Tuesday, January 22, 2013


Dick Ervin (left) skiing in Sun Valley, Idaho 1947.
Last year in October, my father died.  My favorite photo of him is above, as a young man, skiing in Sun Valley, Idaho with friends.  He was an excellent slalom skier and qualified as an alternate in the Olympics during the late 1940s.  He was also a salesman for materials handling equipment and a business owner in the same industry until he retired.  During World War II he was a B-17 pilot in the European Theatre.  His last year of service was spent flying 'high pointers' to Morocco for the final leg of their journey to the U.S.

After the war my father married my mother, Genevieve.  The photo below is my mother on Mount Hood in Oregon where she met my father while skiing.

Genevieve Ervin skiing on Mount Hood.
My mother and father celebrated 34 years of marriage and raised three children, my brother, me and my sister.  They had tremendous affection for each other and managed to build a strong family even though they were not near parents or extended family.  In June of 1987, my mother died.  For a long time, the loss of my mother was the most important event in my life.  She did not live to see me engaged, married or have children.  Yet her love of life and stamina to meet challenges gave me the endurance to weather stress and laugh a little along the way.  Her response to the internist when she entered the hospital the last time is a good example of her wry humor. While going through the standard list of admitting questions, the doctor asked do you have your appendix, your tonsils, and so on.  My mother replied, "I have everything except my virginity."  Everyone in the room was laughing out loud!

A couple years after my mother died, my father married Geneva and moved back to the Northwest.  My step-mother, Geneva, is a lovely woman who was married to my father for almost 20 years.  I remain close to my step-mother and her family who all cared deeply for my father.
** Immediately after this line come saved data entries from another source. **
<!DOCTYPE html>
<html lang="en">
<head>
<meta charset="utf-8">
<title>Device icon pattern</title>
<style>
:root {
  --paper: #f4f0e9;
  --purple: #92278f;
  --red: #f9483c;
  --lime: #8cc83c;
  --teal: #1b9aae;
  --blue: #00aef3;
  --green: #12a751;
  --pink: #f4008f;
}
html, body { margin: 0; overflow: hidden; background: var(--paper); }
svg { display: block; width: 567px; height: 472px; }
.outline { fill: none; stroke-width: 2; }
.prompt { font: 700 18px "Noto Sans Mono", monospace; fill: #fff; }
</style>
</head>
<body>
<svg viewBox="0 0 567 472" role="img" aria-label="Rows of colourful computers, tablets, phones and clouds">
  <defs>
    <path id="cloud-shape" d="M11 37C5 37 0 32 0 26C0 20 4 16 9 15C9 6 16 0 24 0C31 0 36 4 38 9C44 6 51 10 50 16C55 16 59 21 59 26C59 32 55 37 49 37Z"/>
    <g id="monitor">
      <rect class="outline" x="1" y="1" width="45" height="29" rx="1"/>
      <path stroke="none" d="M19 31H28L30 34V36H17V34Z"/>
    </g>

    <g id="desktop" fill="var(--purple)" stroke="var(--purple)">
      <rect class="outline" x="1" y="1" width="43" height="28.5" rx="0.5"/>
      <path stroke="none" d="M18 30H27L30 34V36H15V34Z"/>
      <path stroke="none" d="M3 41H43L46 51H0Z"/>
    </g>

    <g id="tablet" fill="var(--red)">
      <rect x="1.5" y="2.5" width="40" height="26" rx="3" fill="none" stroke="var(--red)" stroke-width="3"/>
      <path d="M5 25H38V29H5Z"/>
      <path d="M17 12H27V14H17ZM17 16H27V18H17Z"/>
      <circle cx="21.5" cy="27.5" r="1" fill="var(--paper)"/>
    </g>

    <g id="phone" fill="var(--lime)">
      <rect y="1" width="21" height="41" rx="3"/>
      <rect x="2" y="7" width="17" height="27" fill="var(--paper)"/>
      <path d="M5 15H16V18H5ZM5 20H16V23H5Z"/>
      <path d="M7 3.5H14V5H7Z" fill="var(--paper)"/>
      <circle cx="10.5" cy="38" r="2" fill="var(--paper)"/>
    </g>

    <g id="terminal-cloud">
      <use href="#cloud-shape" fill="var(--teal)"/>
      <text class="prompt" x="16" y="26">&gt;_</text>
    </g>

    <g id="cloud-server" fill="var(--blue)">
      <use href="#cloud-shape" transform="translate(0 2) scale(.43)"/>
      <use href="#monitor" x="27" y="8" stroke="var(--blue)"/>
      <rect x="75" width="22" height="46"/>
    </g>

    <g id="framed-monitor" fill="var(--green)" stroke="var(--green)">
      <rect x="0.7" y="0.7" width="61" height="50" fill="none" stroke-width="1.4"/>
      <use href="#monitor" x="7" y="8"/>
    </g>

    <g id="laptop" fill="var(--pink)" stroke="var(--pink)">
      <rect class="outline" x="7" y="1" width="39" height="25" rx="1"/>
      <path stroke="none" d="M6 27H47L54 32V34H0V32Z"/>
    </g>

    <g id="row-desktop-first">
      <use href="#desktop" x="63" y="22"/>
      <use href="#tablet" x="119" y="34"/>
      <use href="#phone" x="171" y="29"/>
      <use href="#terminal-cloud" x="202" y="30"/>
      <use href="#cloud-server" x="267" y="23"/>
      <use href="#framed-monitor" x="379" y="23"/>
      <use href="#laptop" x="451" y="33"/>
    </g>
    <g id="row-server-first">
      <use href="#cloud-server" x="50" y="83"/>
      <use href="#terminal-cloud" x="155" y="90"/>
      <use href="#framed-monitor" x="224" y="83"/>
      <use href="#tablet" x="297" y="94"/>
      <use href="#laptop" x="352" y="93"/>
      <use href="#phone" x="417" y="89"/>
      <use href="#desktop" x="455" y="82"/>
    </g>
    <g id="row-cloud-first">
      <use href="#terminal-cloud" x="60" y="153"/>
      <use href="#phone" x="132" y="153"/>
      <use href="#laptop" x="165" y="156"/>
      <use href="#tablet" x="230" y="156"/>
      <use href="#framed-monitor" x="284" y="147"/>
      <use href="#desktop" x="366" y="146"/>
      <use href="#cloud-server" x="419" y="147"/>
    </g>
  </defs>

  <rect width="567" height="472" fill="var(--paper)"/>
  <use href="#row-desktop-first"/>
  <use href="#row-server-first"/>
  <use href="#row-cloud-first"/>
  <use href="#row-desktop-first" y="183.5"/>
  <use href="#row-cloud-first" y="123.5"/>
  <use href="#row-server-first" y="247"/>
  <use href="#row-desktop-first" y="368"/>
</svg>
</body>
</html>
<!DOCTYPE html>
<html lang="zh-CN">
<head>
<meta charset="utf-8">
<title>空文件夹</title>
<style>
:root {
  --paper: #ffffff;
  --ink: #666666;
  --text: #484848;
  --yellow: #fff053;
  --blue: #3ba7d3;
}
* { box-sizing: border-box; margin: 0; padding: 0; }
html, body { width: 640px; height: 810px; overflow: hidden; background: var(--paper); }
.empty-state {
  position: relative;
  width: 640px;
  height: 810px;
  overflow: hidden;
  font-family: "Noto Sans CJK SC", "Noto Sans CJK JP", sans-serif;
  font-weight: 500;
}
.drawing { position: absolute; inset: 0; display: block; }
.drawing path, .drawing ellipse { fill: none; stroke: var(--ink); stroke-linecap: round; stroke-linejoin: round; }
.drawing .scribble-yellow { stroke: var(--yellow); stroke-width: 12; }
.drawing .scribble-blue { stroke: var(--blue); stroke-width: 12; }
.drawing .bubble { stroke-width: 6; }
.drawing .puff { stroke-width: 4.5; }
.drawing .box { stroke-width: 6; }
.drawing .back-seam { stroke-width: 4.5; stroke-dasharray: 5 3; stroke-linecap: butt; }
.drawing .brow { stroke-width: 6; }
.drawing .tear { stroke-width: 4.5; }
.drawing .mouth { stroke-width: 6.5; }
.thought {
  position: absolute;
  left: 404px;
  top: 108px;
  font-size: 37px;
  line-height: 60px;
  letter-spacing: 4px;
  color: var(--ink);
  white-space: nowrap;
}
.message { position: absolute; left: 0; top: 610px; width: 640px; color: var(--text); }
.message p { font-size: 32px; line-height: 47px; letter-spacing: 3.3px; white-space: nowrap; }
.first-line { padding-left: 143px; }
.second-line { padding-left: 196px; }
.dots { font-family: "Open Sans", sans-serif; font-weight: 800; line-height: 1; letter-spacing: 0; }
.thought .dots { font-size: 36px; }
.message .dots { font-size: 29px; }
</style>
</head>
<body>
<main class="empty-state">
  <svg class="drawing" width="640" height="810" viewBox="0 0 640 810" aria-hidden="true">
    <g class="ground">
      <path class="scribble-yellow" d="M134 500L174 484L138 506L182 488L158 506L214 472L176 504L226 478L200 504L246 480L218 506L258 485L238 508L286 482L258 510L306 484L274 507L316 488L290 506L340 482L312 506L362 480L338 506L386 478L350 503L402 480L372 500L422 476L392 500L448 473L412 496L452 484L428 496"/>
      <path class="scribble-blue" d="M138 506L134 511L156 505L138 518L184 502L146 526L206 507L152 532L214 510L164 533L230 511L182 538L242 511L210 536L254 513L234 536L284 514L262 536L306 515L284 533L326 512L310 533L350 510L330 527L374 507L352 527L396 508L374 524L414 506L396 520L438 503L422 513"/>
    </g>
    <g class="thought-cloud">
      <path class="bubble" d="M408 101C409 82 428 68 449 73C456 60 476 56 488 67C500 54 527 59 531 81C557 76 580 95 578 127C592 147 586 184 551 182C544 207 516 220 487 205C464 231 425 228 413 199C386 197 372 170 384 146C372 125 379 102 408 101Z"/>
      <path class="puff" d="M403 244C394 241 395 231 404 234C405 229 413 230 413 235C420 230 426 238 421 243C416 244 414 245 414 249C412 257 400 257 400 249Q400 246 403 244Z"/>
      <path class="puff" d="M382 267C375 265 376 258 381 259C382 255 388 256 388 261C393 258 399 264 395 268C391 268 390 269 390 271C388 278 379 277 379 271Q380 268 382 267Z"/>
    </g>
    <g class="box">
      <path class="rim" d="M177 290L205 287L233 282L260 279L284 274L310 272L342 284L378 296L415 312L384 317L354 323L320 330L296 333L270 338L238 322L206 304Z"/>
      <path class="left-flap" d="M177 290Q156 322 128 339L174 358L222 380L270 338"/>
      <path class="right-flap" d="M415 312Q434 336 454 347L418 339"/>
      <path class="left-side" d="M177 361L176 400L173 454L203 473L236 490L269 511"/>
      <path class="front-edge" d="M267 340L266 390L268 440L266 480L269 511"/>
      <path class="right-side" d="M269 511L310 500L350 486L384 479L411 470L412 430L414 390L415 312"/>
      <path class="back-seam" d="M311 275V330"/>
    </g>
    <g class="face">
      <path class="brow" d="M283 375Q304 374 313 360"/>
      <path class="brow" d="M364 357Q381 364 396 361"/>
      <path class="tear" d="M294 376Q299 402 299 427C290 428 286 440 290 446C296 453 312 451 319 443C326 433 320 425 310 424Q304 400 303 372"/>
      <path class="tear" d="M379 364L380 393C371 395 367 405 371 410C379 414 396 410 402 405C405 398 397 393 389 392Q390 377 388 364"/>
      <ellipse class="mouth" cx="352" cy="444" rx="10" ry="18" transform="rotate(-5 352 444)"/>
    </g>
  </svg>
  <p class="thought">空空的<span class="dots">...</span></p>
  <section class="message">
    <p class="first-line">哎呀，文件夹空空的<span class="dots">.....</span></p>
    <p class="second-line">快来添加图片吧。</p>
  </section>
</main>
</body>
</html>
The pain of losing my father has been unparalleled in my life.  When my mother died, I was blindsided.  But my father was there with an emotional safety net.  Now, I'm living without a net.  Until shortly before he died, I spoke to my father nearly every other day.  We talked about everything, my work, his grandchildren, politics and the weather.  We disagreed on many, many things, but my father encouraged different points of view and we both loved our colorful discussions. 

For me and my family, the most tangible gift from my father is the financial support he gave us over the last four years during the economic recession.  He paid our mortgage for several months and co-signed a loan so my oldest son could finish college.  I thanked my father for his generosity many times, but I would also like you all to know that my father saved this family.

I have been blessed with many things, but perhaps the greatest of these is the love and generosity of my father.